In 2011, the New York Times did a study on the psychology of sharing, examining people’s motivations for sharing content online. One significant finding was that people share things based on their relationships with other people. You can use this to your advantage when creating your own content by thinking in terms of what your audience might want to share with people with whom they share similar interests. They boiled down the reasons why people share content to five points:

  • To bring valuable and entertaining content to others
  • To define ourselves to others
  • To grow and nourish our relationships
  • Self-fulfillment
  • To get the word out about causes or brands

By knowing how the psychology of sharing works, you can create content that not only resonates with your audience, but you’d also be able to identify gaps that have been preventing your content from being share-worthy.

Sharing content is a form of communication in itself these days. Web content such as videos, GIFs or memes are used to better express thoughts and opinions. Articles are shared to convey complex ideas more efficiently.

When trying to craft viral content, you need to ask yourself, “Is this going to ignite or enhance a conversation?” People also share content as an expression of their identity. If you have demographic information about your social media followers, you can use this to create content that speaks to them and their desire to define themselves to others.

Why didn’t my content go viral?

While the emotional response plays a major role in making content go viral, it also takes a fair amount of planning and strategy. Quality matters, whether it’s making sure your video is shot in HD and has good lighting, or publishing a clean and attractive article with appropriate images. Ultimately, audiences want to see authenticity, but they want it to look good, too.
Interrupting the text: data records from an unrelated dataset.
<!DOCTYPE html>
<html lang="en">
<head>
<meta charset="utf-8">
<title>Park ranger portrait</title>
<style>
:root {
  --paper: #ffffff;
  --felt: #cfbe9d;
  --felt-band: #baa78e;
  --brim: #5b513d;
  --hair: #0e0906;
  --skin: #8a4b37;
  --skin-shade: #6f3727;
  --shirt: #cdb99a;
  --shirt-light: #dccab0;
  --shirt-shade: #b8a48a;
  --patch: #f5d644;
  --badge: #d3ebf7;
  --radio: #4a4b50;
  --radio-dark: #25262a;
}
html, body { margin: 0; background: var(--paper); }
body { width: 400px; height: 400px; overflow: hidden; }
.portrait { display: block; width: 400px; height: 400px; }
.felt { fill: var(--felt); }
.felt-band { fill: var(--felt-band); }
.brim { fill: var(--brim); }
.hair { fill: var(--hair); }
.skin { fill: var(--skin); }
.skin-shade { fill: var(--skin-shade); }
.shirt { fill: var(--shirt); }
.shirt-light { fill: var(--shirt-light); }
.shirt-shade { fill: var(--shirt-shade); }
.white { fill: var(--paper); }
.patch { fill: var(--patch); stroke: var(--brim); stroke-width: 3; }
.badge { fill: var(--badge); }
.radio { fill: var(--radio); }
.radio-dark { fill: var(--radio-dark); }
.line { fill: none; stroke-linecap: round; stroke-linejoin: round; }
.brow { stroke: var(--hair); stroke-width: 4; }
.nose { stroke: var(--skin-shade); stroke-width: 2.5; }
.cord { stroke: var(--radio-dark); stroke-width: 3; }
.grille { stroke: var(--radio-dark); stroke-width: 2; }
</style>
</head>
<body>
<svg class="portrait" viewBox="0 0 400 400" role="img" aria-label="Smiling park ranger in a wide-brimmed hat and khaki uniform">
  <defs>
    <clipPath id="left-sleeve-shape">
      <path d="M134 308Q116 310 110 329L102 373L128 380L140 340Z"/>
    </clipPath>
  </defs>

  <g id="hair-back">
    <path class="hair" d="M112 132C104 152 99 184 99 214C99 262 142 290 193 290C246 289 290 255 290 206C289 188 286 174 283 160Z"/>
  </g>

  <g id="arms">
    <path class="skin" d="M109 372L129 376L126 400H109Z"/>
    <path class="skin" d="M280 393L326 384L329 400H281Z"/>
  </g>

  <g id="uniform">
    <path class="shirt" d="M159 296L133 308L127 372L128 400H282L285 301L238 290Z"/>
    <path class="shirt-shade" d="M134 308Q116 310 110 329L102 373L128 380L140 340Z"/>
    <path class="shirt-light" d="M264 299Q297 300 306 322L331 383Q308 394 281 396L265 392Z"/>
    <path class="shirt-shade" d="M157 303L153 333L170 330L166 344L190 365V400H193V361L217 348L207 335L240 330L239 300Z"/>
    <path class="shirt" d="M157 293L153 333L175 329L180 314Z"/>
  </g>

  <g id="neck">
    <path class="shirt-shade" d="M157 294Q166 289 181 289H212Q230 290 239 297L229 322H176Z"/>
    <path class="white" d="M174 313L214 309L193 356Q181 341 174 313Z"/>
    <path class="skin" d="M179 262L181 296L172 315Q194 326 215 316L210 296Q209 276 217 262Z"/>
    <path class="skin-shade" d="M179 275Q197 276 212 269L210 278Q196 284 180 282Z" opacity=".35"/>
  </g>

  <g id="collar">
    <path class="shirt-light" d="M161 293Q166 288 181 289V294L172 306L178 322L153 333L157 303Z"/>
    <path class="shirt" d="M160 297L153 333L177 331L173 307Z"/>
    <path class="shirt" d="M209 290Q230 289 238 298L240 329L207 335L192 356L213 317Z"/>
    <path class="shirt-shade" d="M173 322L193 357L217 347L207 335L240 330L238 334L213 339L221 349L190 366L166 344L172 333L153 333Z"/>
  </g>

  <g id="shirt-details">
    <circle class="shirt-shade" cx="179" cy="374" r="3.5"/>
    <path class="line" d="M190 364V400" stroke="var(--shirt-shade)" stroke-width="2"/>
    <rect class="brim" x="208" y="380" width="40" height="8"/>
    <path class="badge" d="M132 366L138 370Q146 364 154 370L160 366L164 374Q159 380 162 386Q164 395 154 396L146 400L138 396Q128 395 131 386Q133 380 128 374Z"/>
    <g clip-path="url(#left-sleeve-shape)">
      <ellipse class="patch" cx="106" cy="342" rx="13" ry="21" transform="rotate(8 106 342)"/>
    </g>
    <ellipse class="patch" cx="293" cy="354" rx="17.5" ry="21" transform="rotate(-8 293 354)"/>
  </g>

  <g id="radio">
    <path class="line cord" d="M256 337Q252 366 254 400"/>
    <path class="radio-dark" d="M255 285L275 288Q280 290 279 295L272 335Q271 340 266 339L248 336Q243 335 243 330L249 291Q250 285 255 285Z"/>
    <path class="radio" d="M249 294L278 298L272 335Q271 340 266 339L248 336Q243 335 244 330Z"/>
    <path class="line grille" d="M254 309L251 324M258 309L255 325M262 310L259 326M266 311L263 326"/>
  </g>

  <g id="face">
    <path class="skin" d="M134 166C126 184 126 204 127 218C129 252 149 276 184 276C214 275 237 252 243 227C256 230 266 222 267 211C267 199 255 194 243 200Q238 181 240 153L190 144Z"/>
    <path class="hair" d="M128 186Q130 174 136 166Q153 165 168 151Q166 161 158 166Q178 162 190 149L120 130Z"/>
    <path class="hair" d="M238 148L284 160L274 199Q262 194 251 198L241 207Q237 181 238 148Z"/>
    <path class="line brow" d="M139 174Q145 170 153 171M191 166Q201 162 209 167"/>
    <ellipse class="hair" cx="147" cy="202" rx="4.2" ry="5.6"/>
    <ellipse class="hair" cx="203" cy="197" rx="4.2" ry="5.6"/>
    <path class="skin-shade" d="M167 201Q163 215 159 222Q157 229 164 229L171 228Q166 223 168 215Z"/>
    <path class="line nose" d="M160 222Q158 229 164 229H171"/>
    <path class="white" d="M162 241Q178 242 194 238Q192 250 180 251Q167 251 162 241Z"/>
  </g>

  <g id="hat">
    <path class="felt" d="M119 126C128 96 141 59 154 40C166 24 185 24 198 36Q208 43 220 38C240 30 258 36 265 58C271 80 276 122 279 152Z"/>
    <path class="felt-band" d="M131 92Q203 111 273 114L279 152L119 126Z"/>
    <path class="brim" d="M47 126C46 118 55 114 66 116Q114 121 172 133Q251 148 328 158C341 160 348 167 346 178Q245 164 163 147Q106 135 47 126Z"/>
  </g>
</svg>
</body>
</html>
Timing your content is important, as well. People won’t see your content if they’re asleep or at work. Using social media metrics from past posts, you should be able to see the best times for getting your posts seen by your audience.

Maybe you thought you had the perfect viral content — the quality was amazing, it spoke to you and others, the message was genuine and engaging, and it was scheduled for a time that most people would see it — but it still flopped.

That’s OK. It happens to everyone. Before you completely scrap your post and try something new, try re-posting that content the following week. If you originally posted on a Friday, try posting it again earlier in the week to help spread exposure. Remember, on top of the many hurdles to creating content that resonates with audiences, you also have the mysterious workings of social network algorithms to contend with. 

Remember: You can’t always manufacture viral content

Sometimes you just can’t plan what’s going to go viral. In 2016, we posted a photo of a longtime employee of a restaurant in Lawrence, Kansas. The post was typical of the type of content we usually work with our clients to create, but this time was different. The employee had been at that location for decades, even preceding the current restaurant and working for the restaurant that was there before. Over the next few days, the community showed an outpouring of love and support for the woman who had unknowingly become a staple of the community. The post received over 30,000 likes, thousands of shares, and hundreds of comments in which customers shared their stories of interactions over the years. The post caught so much attention that it was featured on the local news as well.

Ultimately, while you can’t predict what content will go viral, you can always count on building quality content that resonates with audiences to get you heading in the right direction. 

Need help getting your content to the next level? Contact the marketing team at Dream Local Digital to schedule your free marketing consultation